High General Marks Can’t Raise Eligibility Bar: SC
The Supreme Court on Thursday (18th August) ruled that unusual
high cut-offs for general category students cannot be used as eligibility criteria
to deprive admission to OBC students under 27% quota to central educational institutions,
including Jawaharlal Nehru University and Delhi University.
A bench clarified the confusion between cut-off and eligibility criteria and said:
Where the minimum eligibility marks in the qualifying examination are prescribed
for admission,say as 50% for general category candidates, the minimum eligibility
marks for OBCs should not be less than 45% (10% less than 50).
The minimum eligibility marks for OBCs can be fixed at any number between 45 and
50 at the discretion of the institution. Or, where the candidates are required to
take entrance examination and if the qualifying mark in the entrance examination

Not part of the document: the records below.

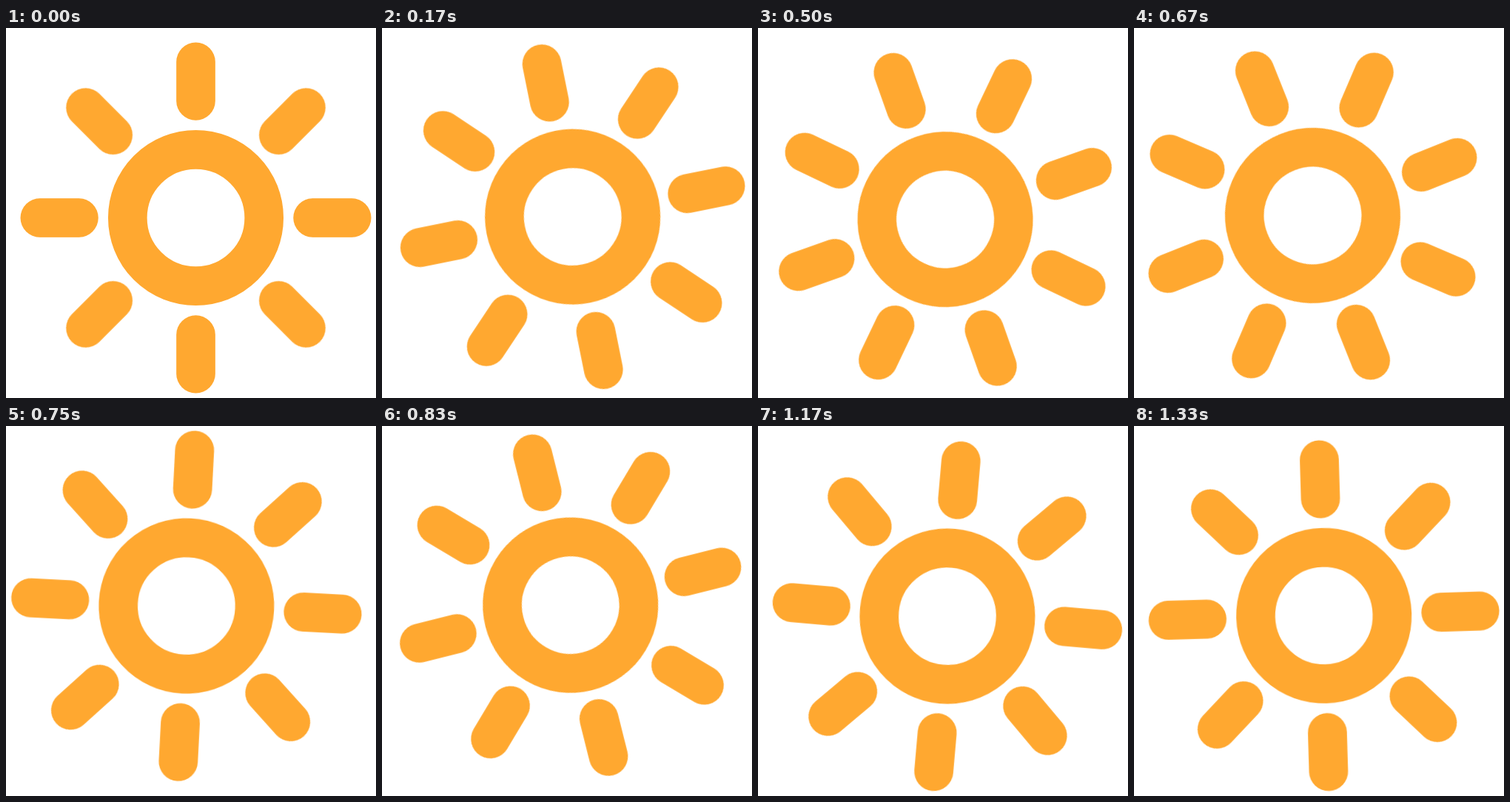
Write an HTML page that moves like this. It is 500 px wide and 500 px high and loops after 1.41 s.

```html
<!DOCTYPE html>
<html lang="en">
<head>
<meta charset="utf-8">
<title>Spinning sun</title>
<style>
  html, body { margin: 0; width: 100%; height: 100%; overflow: hidden; background: #fff; }
  svg { display: block; width: 100%; height: 100%; }
  #sun { transform-origin: 250px 250px; fill: none; stroke: #ffa830; stroke-width: 52.66; stroke-linecap: round; }
</style>
</head>
<body>
<svg viewBox="0 0 500 500">
  <g id="sun"><circle cx="256.5" cy="256.5" r="92.2"/></g>
</svg>
<script>
  const LOOP = 1410;
  const C = 256.5;
  const sun = document.getElementById('sun');

  for (let i = 0; i < 8; i++) {
    const ray = document.createElementNS('http://www.w3.org/2000/svg', 'path');
    ray.setAttribute('d', `M${C} ${C - 158}V${C - 210.7}`);
    ray.setAttribute('transform', `rotate(${i * 45} ${C} ${C})`);
    sun.append(ray);
  }

  // One turn with a wind-up and an overshoot, held at 12 steps per second.
  // The pivot is the stage centre, so the slightly offset sun wobbles.
  const angles = [0, -7, -11.4, -11.3, -6.7, 6.3, 25.5, 61, 113.2,
                  183, 255.9, 311.5, 345.5, 360, 365, 363, 358.3];
  const frames = angles.map((a, i) => ({
    offset: Math.round(i * 25 / 3) * 10 / LOOP,
    transform: `rotate(${a}deg)`,
    easing: 'steps(1, end)'
  }));
  frames.push({ offset: 1, transform: 'rotate(360deg)' });

  sun.animate(frames, { duration: LOOP, iterations: Infinity });
</script>
</body>
</html>
```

is fixed at 40% for general category candidates, the qualifying marks for OBC candidates
should not be less than 36%, said the bench.

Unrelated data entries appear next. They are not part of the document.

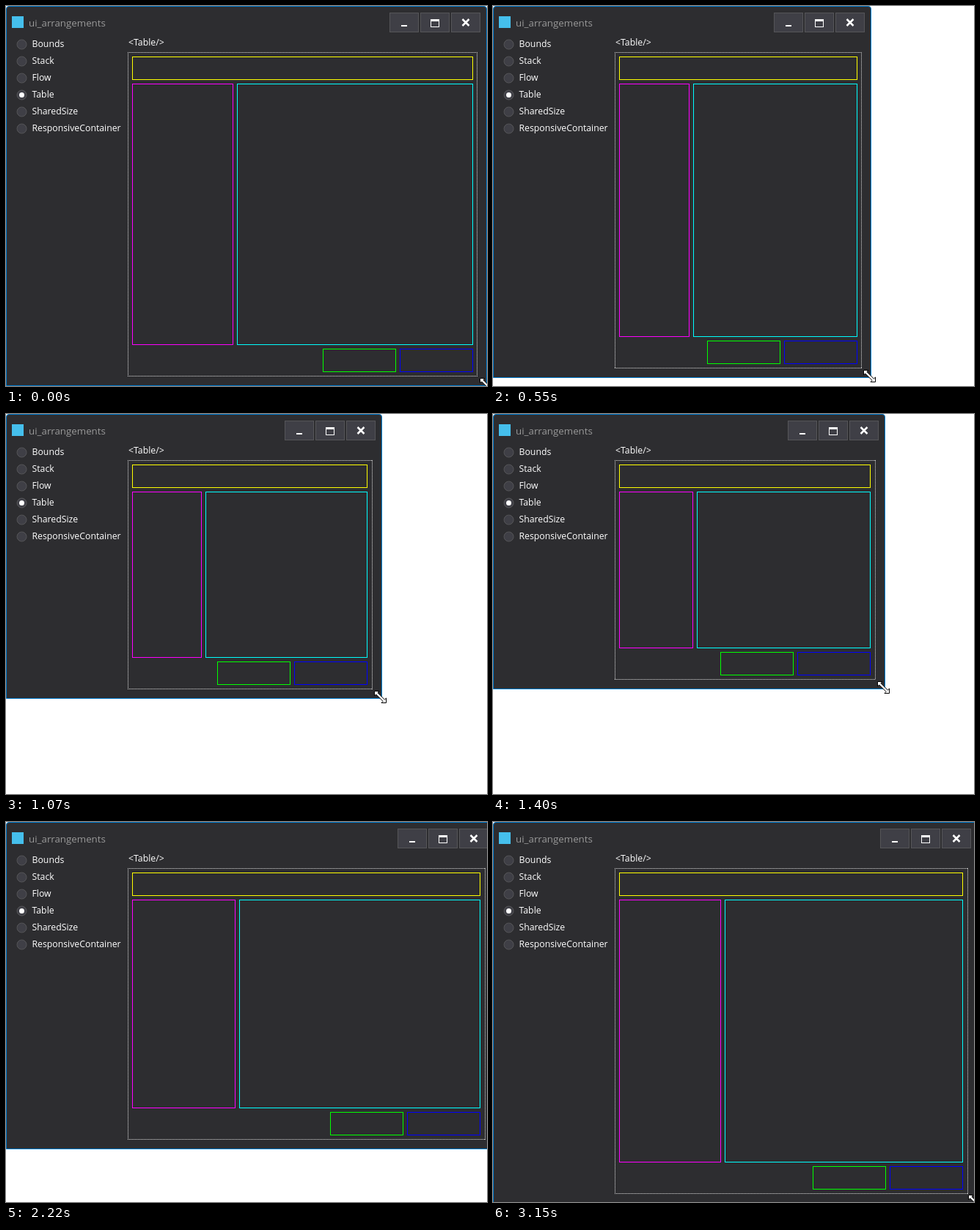
An HTML page that plays this animation: 656x519 px, repeating every 3200 ms.

```html
<!DOCTYPE html>
<html lang="en">
<head>
<meta charset="utf-8">
<title>Resizing a table layout</title>
<style>
html, body { margin: 0; width: 100%; height: 100%; overflow: hidden; background: #fff; }
#stage { position: relative; width: 656px; height: 519px; overflow: hidden; }
#stage * { box-sizing: border-box; }
#stage div, #stage svg { position: absolute; }
#win { left: 0; top: 0; background: #2d2d30; border: 1px solid #007acc; border-radius: 4px 4px 0 0; }
#labels { left: 0; top: 0; font: 12.27px "Open Sans", "Noto Sans", sans-serif; fill: #fff; }
#labels .title { font-size: 13.3px; fill: #999; }
.ring { fill: #3f3f46; stroke: #555558; }
.btn { top: 9px; width: 40px; height: 27px; background: #3f3f46; border: 1px solid #555558; }
.btn svg { left: -1px; top: -1px; }
#table {
  --h: repeating-linear-gradient(90deg, #ddd 0 1px, transparent 1px 2px);
  --v: repeating-linear-gradient(#ddd 0 1px, transparent 1px 2px);
  background: var(--h) top / 100% 1px, var(--h) bottom / 100% 1px,
    var(--v) left / 1px 100%, var(--v) right / 1px 100%;
  background-repeat: no-repeat;
}
.cell { border: 1px solid; }
</style>
</head>
<body>
<div id="stage">
  <div id="win"></div>
  <svg id="labels" width="656" height="200">
    <rect x="8" y="14" width="16" height="16" fill="#45bfec"/>
    <text class="title" x="31" y="28">ui_arrangements</text>
    <text x="167" y="54">&lt;Table/&gt;</text>
  </svg>
  <div class="btn"><svg width="40" height="27"><path d="M16 17h8v2h-8z" fill="#fff"/></svg></div>
  <div class="btn"><svg width="40" height="27"><path d="M14 9h12v11h-12zM15 12v7h10v-7z" fill="#fff" fill-rule="evenodd"/></svg></div>
  <div class="btn"><svg width="40" height="27"><path d="M15.5 9l9 9m0-9l-9 9" stroke="#fff" stroke-width="2.5"/></svg></div>
  <div id="table"></div>
  <div class="cell" style="color:#ff0"></div>
  <div class="cell" style="color:#f0f"></div>
  <div class="cell" style="color:#0ff"></div>
  <div class="cell" style="color:#0f0"></div>
  <div class="cell" style="color:#00f"></div>
  <svg id="cursor" width="17" height="17">
    <path d="M.5 .5H7L4.9 2.6L14.4 12.1L16.5 10V16.5H10L12.1 14.4L2.6 4.9L.5 7Z" fill="#fff" stroke="#000"/>
  </svg>
</div>
<script>
const LOOP = 3200;
const $ = id => document.getElementById(id);
const cells = document.querySelectorAll('.cell');
const buttons = document.querySelectorAll('.btn');

// Each drag: start time, gaps between steps (in 10 ms), keys of [step, width, height].
const drags = [
  { start: 230, gaps: '4444444454',
    keys: [[-1, 656, 519], [1, 637, 518], [6, 531, 510], [8, 516, 508], [10, 524, 507]] },
  { start: 770, gaps: '445445444454',
    keys: [[-1, 524, 507], [1, 521, 490], [4, 516, 430], [7, 513, 389], [12, 514, 376]] },
  { start: 1330, gaps: '444444445',
    keys: [[-1, 514, 376], [1, 535, 376], [6, 640, 377], [9, 667, 377]] },
  { start: 1880, gaps: '445444545445',
    keys: [[-1, 667, 377], [1, 667, 388], [8, 667, 447], [12, 667, 501]] },
  { start: 2440, gaps: '455555',
    keys: [[-1, 667, 501], [0, 666, 507], [1, 665, 512], [6, 661, 521]] }
];

const options = ['Bounds', 'Stack', 'Flow', 'Table', 'SharedSize', 'ResponsiveContainer'];
$('labels').insertAdjacentHTML('beforeend', options.map((name, i) => {
  const y = 52.5 + i * 23;
  const dot = name === 'Table' ? `<circle cx="21.5" cy="${y}" r="3.5"/>` : '';
  return `<circle class="ring" cx="21.5" cy="${y}" r="6.5"/>${dot}<text x="35.5" y="${y + 3.5}">${name}</text>`;
}).join(''));

function place(el, x, y, w, h) {
  Object.assign(el.style, { left: x + 'px', top: y + 'px', width: w + 'px', height: h + 'px' });
}

function sizeAt(t) {
  const drag = drags.filter(d => d.start <= t).pop();
  if (!drag) return [656, 519];
  let step = 0, time = drag.start;
  for (const gap of drag.gaps) {
    time += gap * 10;
    if (time > t) break;
    step++;
  }
  const i = drag.keys.findIndex(k => k[0] >= step);
  const a = drag.keys[i - 1], b = drag.keys[i];
  const p = (step - a[0]) / (b[0] - a[0]);
  return [1, 2].map(n => Math.round(a[n] + (b[n] - a[n]) * p));
}

function cursorAt(t, w, h) {
  if (t < 230) return [646, 508];
  if (t >= 3150) return [648, 509];
  if (t >= 2970) return [651, 510];
  if (t >= 2730) return [652, 511];
  return [w - 11, h - 11];
}

function layout(w, h) {
  place($('win'), 0, 0, w, h);
  buttons.forEach((b, i) => b.style.left = w - 133 + i * 42 + 'px');
  place($('table'), 166, 63, w - 179, h - 76);

  // Columns share the free width 30 : 70, each rounded down.
  const free = w - 196;
  const left = Math.floor(free * 3 / 10), main = Math.floor(free * 7 / 10);
  const right = 177 + left + main;
  place(cells[0], 172, 69, right - 172, 32);
  place(cells[1], 172, 106, left, h - 162);
  place(cells[2], 177 + left, 106, main, h - 162);
  place(cells[3], right - 205, h - 51, 100, 32);
  place(cells[4], right - 100, h - 51, 100, 32);
}

const origin = performance.now();
function draw() {
  const t = (performance.now() - origin) % LOOP;
  const [w, h] = sizeAt(t);
  layout(w, h);
  place($('cursor'), ...cursorAt(t, w, h), 17, 17);
  requestAnimationFrame(draw);
}
draw();
</script>
</body>
</html>
```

The court had expressed concern at the argument for fixing the last cut-off marks
for general candidates as the base from which 10% concession could be given for
OBCs. This means, if the last general category candidate to be admitted had secured
80%, then the eligibility for OBCs was to be fixed at 72%.
The bench said it meant though additional seats were created in CEIs to accommodate
27% quota for OBCs without disturbing the available seats for general category,
by applying a high cut-off the OBCs would be deprived of the quota seats and the
vacant seats revert to the general pool.
No candidate who fulfils the prescribed eligibility criteria and whose rank in the
merit list is within the number of seats available for admission, can be turned
down, by saying he should have secured some higher marks based on the marks secured
by some other category of students, the bench said.
A factor which is neither known nor ascertained at the time of declaring the admission
programme cannot be used to disentitle a candidate to admission, which is otherwise
entitled for admission.
Giving an example, the court said if there were a total of 154 seats available
in a course and the seats reserved for OBCs were 42, then these seats should be
filled by OBC students in the order of merit list of OBC candidates possessing the
minimum eligibility marks prescribed for admission.
Courtesy: Times of India